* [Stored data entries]
++++++++
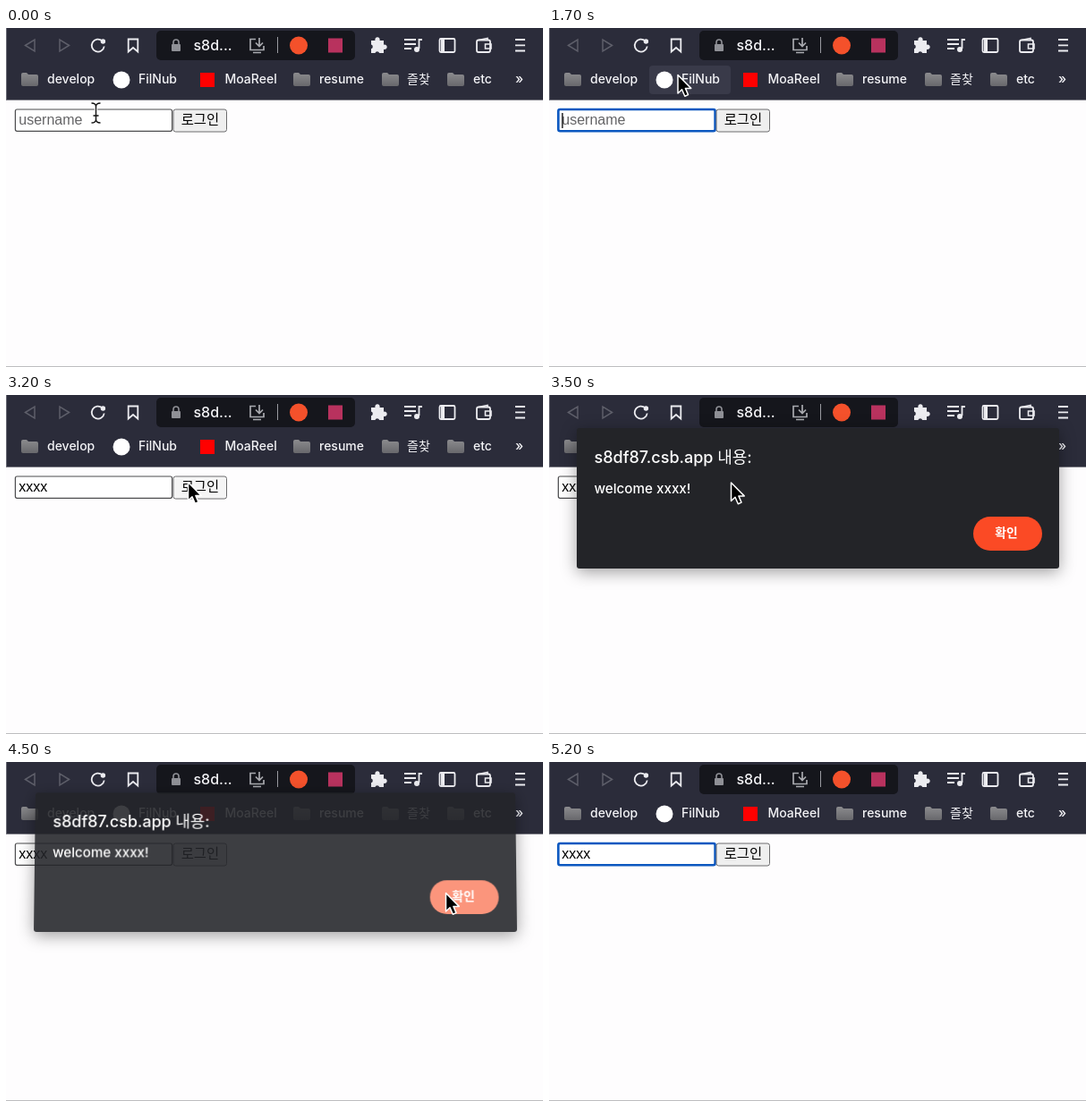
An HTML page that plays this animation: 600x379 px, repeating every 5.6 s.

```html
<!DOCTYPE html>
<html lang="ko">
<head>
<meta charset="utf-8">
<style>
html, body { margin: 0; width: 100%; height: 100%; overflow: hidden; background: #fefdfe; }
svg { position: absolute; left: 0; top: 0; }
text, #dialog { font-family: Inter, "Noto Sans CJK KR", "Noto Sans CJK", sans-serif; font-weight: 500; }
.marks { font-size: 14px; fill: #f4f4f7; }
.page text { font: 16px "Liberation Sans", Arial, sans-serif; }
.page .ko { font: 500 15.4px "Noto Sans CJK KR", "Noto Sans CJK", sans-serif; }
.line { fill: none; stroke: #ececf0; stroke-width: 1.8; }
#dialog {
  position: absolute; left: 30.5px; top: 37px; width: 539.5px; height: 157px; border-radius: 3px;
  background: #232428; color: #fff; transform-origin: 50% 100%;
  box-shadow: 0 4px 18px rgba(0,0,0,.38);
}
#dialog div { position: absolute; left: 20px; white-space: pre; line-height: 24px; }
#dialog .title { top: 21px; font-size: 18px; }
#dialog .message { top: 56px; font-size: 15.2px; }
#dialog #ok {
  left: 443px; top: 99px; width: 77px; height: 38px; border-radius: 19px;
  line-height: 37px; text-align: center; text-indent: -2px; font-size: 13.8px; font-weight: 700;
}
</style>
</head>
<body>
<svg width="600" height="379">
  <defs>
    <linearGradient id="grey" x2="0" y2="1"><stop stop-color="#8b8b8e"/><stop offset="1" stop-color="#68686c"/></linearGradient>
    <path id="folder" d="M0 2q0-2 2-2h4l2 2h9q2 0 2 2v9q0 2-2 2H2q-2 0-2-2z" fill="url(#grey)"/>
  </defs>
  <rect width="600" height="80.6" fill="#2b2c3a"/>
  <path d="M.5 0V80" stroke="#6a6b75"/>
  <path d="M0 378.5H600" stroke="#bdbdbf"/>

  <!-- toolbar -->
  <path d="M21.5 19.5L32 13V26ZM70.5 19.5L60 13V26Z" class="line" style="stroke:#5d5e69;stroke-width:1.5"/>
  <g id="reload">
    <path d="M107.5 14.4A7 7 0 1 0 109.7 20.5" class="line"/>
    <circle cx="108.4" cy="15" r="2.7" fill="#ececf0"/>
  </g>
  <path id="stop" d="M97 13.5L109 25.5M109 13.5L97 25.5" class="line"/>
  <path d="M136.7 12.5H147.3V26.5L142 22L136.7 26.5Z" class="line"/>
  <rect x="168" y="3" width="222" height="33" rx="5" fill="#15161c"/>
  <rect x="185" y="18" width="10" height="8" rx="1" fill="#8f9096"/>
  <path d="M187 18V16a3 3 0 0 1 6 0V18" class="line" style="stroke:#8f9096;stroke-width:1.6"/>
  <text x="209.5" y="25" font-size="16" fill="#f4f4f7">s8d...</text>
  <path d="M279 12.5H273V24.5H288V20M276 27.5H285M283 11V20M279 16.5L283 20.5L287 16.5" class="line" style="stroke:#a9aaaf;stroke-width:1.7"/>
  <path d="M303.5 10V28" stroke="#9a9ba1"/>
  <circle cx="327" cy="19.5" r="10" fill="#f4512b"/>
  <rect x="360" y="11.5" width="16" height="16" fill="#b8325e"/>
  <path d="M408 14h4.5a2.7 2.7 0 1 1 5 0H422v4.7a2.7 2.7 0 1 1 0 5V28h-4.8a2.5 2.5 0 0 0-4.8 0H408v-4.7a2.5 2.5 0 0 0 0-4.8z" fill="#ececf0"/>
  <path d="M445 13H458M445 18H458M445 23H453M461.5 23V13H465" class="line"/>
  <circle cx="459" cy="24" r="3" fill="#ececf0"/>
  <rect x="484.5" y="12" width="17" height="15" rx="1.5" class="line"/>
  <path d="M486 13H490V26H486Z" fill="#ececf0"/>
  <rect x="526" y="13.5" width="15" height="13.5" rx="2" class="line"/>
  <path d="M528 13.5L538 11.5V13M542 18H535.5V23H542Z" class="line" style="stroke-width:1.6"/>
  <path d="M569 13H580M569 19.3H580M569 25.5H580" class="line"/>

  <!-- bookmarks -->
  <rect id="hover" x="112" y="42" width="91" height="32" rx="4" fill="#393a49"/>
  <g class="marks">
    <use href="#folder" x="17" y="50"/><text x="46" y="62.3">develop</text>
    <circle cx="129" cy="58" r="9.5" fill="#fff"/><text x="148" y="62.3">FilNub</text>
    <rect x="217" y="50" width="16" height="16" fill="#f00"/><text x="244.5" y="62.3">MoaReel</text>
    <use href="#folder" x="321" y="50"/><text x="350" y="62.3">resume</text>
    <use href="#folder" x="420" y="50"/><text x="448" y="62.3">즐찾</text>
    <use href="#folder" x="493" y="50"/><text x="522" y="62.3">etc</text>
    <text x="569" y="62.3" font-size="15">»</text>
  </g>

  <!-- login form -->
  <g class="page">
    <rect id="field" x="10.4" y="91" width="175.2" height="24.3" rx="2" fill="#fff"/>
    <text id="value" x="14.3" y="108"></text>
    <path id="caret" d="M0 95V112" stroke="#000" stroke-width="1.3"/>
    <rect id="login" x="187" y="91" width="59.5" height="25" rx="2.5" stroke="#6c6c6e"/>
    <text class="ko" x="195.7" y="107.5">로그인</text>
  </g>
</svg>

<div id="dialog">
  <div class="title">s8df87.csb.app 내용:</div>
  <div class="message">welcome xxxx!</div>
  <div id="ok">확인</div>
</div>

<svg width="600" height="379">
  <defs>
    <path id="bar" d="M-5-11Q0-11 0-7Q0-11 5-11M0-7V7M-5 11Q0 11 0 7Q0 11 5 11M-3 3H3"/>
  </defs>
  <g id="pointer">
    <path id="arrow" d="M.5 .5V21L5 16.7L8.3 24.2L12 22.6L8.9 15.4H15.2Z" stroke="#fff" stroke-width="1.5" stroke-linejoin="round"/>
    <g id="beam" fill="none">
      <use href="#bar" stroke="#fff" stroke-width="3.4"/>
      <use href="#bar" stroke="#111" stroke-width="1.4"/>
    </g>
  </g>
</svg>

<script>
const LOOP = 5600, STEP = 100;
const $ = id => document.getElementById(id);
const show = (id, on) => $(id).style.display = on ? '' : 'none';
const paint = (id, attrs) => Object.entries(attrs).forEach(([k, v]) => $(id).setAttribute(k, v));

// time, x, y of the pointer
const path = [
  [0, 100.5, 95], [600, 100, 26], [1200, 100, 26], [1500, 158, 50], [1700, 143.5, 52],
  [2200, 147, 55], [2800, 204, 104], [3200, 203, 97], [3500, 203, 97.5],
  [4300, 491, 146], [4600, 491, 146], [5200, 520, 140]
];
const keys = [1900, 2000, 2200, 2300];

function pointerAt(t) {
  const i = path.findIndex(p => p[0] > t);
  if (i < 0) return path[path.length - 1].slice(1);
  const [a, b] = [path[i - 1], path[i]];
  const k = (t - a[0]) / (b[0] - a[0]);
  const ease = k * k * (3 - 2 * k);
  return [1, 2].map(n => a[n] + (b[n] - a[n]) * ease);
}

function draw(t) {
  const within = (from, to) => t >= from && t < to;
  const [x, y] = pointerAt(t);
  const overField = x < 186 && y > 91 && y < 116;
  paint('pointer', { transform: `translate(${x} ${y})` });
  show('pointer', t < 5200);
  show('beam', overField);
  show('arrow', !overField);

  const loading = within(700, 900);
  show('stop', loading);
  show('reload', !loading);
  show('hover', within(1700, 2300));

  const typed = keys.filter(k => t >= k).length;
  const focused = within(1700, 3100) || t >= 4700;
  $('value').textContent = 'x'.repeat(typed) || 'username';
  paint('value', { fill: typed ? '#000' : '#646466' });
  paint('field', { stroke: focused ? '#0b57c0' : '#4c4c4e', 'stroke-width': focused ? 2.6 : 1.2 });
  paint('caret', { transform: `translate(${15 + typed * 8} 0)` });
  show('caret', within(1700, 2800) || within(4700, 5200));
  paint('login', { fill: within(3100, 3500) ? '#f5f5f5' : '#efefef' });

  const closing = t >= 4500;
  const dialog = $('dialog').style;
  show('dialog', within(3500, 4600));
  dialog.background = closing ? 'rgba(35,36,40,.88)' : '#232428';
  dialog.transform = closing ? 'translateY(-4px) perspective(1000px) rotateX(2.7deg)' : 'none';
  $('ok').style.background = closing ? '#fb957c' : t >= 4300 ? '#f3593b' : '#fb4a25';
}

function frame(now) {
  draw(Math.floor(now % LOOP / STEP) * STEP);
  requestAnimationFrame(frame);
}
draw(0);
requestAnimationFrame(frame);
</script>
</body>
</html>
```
++++++++
* [Work to be completed] Copy task for the entries above: every line with the string "rect".

* [Written response]
  <rect width="600" height="80.6" fill="#2b2c3a"/>
  <rect x="168" y="3" width="222" height="33" rx="5" fill="#15161c"/>
  <rect x="185" y="18" width="10" height="8" rx="1" fill="#8f9096"/>
  <rect x="360" y="11.5" width="16" height="16" fill="#b8325e"/>
  <rect x="484.5" y="12" width="17" height="15" rx="1.5" class="line"/>
  <rect x="526" y="13.5" width="15" height="13.5" rx="2" class="line"/>
  <rect id="hover" x="112" y="42" width="91" height="32" rx="4" fill="#393a49"/>
    <rect x="217" y="50" width="16" height="16" fill="#f00"/><text x="244.5" y="62.3">MoaReel</text>
    <rect id="field" x="10.4" y="91" width="175.2" height="24.3" rx="2" fill="#fff"/>
    <rect id="login" x="187" y="91" width="59.5" height="25" rx="2.5" stroke="#6c6c6e"/>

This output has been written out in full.